Retail and Consumer

Independent and united: The businesses helping lead a market town’s economy out of lockdown

Written by: Andrew Merrell | Posted 10 August 2020 9:44

Independent and united: The businesses helping lead a market town’s economy out of lockdown

A lot has been said about businesses adapting through lockdown and strategies for whole towns to emerge and thrive, but one Gloucestershire market town seems to already have good momentum. 

Building communities, championing your differences and independent businesses, embracing on-line, using social media to raise your profile, forging new routes to your customers, having faith - it is all so much easier to say than do. 

In the Gloucestershire market town of Stroud no one is saying it is easy, but it appears to be managing all of the above and drawing people into the town through playing to its strengths.  

InStroud (@in_stroud_glos), the Twitter account that works with the town’s chamber of trade to champion the businesses within its precincts has even released a series of Twitter videos – part tribute part reminder – of the town’s array of independents.

The focused, united voice emerging will chime with the 'Think Gloucestershire’ message from GFirst LEP, the local enterprise partnership leading the county-wide economic recovery strategy – a campaign aimed at encouraging us all to support our county’s businesses. 

Ry Gerbrands, who works for the iconic Made in Stroud shop, said the business fought to stay open in the early days of lockdown, but closure was eventually inevitable and “heart breaking”. 

“We threw ourselves into taking product pictures, working on the website and local deliveries. You have to carry on, focus on the things you can do, and work hard and be positive,” said Mr Gerbrands.  

In the case of Made in Stroud all that preparation in readiness is now paying off.  

“Trade is up 10 per cent this month on last July and we were shut for the first three days too. People in Stroud have been amazing, really supportive – especially since we re-opened.  

“But there has also been a lot of tourism with people coming to the town from all over.”

Peter Elms, who owns two businesses in the town – party supplies shop Party on Up on London Road, and Confection Affection in Threadneedle Street, said those businesses which had worked hard through lockdown had put themselves in a best position.  

Be that working on their on-line offering, redecorating their shops ready for re-opening or promoting themselves on social media.  

“What we are finding is the people who come into town come in to buy. You are not getting the browsers like before,” he said.  

“We are still only on about 40 per cent of our numbers at Party on Up – but that is only to be expected with fewer gatherings and parties taking place at the moment.  

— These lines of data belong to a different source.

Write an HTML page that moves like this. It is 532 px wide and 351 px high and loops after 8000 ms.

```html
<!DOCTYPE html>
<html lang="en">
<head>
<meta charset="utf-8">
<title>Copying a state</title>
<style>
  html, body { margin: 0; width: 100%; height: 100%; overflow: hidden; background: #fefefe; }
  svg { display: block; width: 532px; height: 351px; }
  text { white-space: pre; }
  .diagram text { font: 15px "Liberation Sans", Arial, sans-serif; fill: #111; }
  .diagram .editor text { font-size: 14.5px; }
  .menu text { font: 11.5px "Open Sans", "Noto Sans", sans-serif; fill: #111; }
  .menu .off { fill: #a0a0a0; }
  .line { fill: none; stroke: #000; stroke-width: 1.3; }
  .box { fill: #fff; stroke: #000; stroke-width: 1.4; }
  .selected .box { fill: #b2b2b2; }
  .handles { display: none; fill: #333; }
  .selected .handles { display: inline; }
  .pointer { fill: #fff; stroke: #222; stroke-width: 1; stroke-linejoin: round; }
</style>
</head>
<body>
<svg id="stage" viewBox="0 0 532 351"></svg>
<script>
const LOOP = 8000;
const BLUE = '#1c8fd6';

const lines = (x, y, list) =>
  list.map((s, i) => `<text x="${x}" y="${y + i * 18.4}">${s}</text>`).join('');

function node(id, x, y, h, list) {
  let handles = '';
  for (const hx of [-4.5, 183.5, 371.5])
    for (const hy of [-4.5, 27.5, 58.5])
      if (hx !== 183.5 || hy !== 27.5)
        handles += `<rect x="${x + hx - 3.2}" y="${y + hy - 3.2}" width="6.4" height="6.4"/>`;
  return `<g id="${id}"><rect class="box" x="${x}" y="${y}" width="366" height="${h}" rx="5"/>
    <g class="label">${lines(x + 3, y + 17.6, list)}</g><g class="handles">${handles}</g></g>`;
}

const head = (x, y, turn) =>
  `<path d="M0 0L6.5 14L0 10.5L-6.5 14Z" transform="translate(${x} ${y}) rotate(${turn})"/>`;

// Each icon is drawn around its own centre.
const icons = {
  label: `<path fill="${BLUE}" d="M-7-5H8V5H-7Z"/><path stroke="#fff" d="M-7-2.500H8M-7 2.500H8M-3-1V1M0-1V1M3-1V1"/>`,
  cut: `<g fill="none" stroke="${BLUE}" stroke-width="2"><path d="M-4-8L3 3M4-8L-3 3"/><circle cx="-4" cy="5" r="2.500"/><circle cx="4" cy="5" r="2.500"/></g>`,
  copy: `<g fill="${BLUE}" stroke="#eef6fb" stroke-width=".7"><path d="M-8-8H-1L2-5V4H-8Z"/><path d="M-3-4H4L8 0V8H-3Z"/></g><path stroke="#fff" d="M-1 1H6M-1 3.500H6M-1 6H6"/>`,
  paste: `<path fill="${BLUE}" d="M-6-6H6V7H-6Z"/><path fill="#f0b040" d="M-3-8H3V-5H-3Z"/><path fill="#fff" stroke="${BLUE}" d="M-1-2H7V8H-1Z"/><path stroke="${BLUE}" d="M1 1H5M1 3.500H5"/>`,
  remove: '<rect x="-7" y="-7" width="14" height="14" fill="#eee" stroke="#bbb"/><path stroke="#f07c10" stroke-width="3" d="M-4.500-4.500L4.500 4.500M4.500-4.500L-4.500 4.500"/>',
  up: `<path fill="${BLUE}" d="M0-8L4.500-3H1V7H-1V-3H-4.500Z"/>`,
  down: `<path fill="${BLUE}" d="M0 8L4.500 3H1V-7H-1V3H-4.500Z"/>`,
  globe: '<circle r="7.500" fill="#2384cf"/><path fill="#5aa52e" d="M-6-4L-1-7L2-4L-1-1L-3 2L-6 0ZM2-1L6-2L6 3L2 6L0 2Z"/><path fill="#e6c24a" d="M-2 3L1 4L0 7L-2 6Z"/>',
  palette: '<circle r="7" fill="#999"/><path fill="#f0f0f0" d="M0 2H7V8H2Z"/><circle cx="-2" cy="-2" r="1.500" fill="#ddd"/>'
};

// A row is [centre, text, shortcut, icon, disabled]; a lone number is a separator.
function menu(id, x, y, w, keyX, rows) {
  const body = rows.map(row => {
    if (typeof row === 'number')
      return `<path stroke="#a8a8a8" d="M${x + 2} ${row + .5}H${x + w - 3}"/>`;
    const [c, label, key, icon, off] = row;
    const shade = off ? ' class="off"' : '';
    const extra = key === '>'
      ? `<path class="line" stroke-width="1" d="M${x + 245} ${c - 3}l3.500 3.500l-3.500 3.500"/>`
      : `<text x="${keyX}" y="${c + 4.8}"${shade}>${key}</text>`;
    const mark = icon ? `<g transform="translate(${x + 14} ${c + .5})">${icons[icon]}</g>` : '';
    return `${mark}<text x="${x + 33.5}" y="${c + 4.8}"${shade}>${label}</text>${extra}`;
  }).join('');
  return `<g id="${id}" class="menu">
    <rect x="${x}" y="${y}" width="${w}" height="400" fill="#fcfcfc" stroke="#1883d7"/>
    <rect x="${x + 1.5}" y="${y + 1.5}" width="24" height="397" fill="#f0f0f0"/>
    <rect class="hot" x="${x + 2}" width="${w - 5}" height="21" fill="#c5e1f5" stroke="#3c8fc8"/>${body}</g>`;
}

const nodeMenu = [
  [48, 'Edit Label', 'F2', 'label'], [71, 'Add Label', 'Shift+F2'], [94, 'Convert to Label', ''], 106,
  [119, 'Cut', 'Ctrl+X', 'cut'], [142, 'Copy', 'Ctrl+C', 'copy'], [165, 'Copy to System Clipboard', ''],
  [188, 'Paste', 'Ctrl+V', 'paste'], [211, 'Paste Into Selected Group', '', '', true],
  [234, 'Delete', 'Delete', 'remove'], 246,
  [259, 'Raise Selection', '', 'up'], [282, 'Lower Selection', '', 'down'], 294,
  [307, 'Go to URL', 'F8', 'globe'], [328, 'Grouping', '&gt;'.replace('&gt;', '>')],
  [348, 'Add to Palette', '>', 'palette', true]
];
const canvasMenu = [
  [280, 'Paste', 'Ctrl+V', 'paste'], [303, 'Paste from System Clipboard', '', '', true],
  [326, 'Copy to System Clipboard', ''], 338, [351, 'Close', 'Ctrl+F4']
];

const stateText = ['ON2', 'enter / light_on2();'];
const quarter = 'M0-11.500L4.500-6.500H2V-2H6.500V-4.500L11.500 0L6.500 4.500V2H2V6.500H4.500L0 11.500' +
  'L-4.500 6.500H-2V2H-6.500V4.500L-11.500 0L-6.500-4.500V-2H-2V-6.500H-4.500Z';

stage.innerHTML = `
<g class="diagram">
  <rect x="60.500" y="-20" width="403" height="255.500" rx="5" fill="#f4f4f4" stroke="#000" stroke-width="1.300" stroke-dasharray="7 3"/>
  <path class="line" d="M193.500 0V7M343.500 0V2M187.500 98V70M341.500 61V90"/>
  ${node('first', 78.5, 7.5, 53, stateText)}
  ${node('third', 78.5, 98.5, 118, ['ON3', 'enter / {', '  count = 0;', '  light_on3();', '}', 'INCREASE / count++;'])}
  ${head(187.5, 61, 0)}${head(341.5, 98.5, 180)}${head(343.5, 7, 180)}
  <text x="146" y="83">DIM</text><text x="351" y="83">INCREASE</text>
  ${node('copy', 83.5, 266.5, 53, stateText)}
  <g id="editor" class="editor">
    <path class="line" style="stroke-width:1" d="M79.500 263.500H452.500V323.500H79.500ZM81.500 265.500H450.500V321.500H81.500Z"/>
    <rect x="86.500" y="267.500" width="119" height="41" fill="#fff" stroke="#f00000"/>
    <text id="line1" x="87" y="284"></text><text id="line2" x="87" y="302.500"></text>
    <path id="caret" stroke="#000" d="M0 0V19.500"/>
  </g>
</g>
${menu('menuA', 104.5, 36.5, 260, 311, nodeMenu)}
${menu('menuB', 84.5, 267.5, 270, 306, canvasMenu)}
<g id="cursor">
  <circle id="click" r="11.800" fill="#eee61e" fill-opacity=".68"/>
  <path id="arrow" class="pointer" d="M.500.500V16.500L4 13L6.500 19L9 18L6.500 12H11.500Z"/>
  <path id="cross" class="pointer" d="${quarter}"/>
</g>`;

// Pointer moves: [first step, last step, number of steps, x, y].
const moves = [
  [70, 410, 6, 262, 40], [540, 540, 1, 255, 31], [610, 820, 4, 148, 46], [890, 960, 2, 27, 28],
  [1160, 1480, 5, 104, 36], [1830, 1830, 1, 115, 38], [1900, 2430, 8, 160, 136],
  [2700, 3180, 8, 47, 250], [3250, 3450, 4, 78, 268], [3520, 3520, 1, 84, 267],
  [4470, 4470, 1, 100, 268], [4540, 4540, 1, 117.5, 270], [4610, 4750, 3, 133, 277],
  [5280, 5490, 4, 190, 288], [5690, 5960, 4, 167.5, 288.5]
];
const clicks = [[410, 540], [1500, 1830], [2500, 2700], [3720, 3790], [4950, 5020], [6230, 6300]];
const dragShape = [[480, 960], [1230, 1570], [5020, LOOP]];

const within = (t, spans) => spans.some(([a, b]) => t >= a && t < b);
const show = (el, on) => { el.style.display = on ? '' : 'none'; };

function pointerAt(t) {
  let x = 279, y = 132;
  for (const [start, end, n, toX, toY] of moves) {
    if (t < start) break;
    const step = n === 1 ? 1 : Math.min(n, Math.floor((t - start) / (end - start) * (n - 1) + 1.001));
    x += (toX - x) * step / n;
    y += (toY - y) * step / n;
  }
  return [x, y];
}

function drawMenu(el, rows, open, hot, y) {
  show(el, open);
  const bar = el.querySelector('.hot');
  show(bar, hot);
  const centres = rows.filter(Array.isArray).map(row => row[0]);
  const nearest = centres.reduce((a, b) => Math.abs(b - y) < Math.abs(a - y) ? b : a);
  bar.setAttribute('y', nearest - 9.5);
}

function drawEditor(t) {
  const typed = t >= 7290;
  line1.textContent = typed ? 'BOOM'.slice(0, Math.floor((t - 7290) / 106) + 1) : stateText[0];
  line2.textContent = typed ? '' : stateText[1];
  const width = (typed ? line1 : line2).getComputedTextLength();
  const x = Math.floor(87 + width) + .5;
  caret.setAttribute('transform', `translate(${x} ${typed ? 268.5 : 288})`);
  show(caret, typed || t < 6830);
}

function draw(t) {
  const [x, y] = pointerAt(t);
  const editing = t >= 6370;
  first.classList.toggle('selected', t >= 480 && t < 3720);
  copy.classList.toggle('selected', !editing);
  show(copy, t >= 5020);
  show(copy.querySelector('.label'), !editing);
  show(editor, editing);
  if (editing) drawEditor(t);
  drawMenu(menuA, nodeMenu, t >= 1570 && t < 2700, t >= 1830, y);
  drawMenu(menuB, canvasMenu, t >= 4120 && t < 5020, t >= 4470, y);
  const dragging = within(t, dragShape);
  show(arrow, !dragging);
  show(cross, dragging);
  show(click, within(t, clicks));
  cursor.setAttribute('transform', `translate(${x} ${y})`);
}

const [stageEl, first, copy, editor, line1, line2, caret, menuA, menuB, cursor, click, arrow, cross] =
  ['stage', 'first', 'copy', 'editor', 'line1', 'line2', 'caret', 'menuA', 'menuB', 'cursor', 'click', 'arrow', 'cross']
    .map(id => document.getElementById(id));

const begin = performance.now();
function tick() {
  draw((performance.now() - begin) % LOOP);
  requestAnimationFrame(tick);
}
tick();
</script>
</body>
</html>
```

“But in Confection Affection we are on par with last year.”  

Already having a good on-line presence and website shop had helped, but some clever footwork (not least transferring his entire Easter egg stock onto the website pre the big day) had paid off.  

He had even introduced home delivers, with the most orders in one day being 31. But the biggest win being keeping the business top of mind for customers.



Tony Davey, the chairman of Stroud Chamber of Trade, said 110 businesses through the town centre now sported the ‘shop local’ (#Shoplocal) posters in their windows – an initiative in partnership with the district council. 

And the town’s famous farmers’ market was back in force, helping re-establish a sense of occasion to a trip into the capital of the Five Valleys. 

“We have made a point of working together with everyone, not just members. We are here for our members, but no one is going to really success unless we all work together, and I think that has bene the general spirit,” said Mr Davey, who added that many of the national chains in the town had also embraced the orange poster campaign sending out a  united message which had helped visitors feel comfortable.  

Liam Griffin, the manager of K ‘n’ G Convenience (Threadneedle Street), said the business had managed to stay open throughout, but on vastly reduced hours. Pre-lockdown it was open from 6.30am to 8pm.  

Those hours had now crept back up to 8am to 6pm Monday to Thursday, until 7pm on Friday and a 9am to 4pm on Saturday as footfall started to return.  

“People are coming back into town now. It is gradual, but it is there. It is definitely picking up.” 

Julie Brown, who has run Loose, the packaging-free food market in Lansdown Since April 2018, said lockdown has overall worked out well for her business.  

A retailer of beans, pulses, nuts, seeds, dried fruit, coffee, teas, herbs, spices, snacks, chocolate, grains, pastas, plus cleaning and home skin care ingredients as well as household and personal care items, trade on-line had gone well.  

“Since lockdown finished trade has dropped off. We re-opened three weeks ago. Footfall is definitely down on pre-lockdown.,” she said, adding that the business was still on reduced opening hours (10am to 2pm) as it felt its way forward.  

“I am not worried or concerned,” she said, adding that recent investment in the Five Valleys Shopping Centre was also a good omen. “Stroud has a strong community. There is a good community vibe. Tony Davey has been very supportive, there is a lively WhatsApp group. Stroud is definitely open for business.”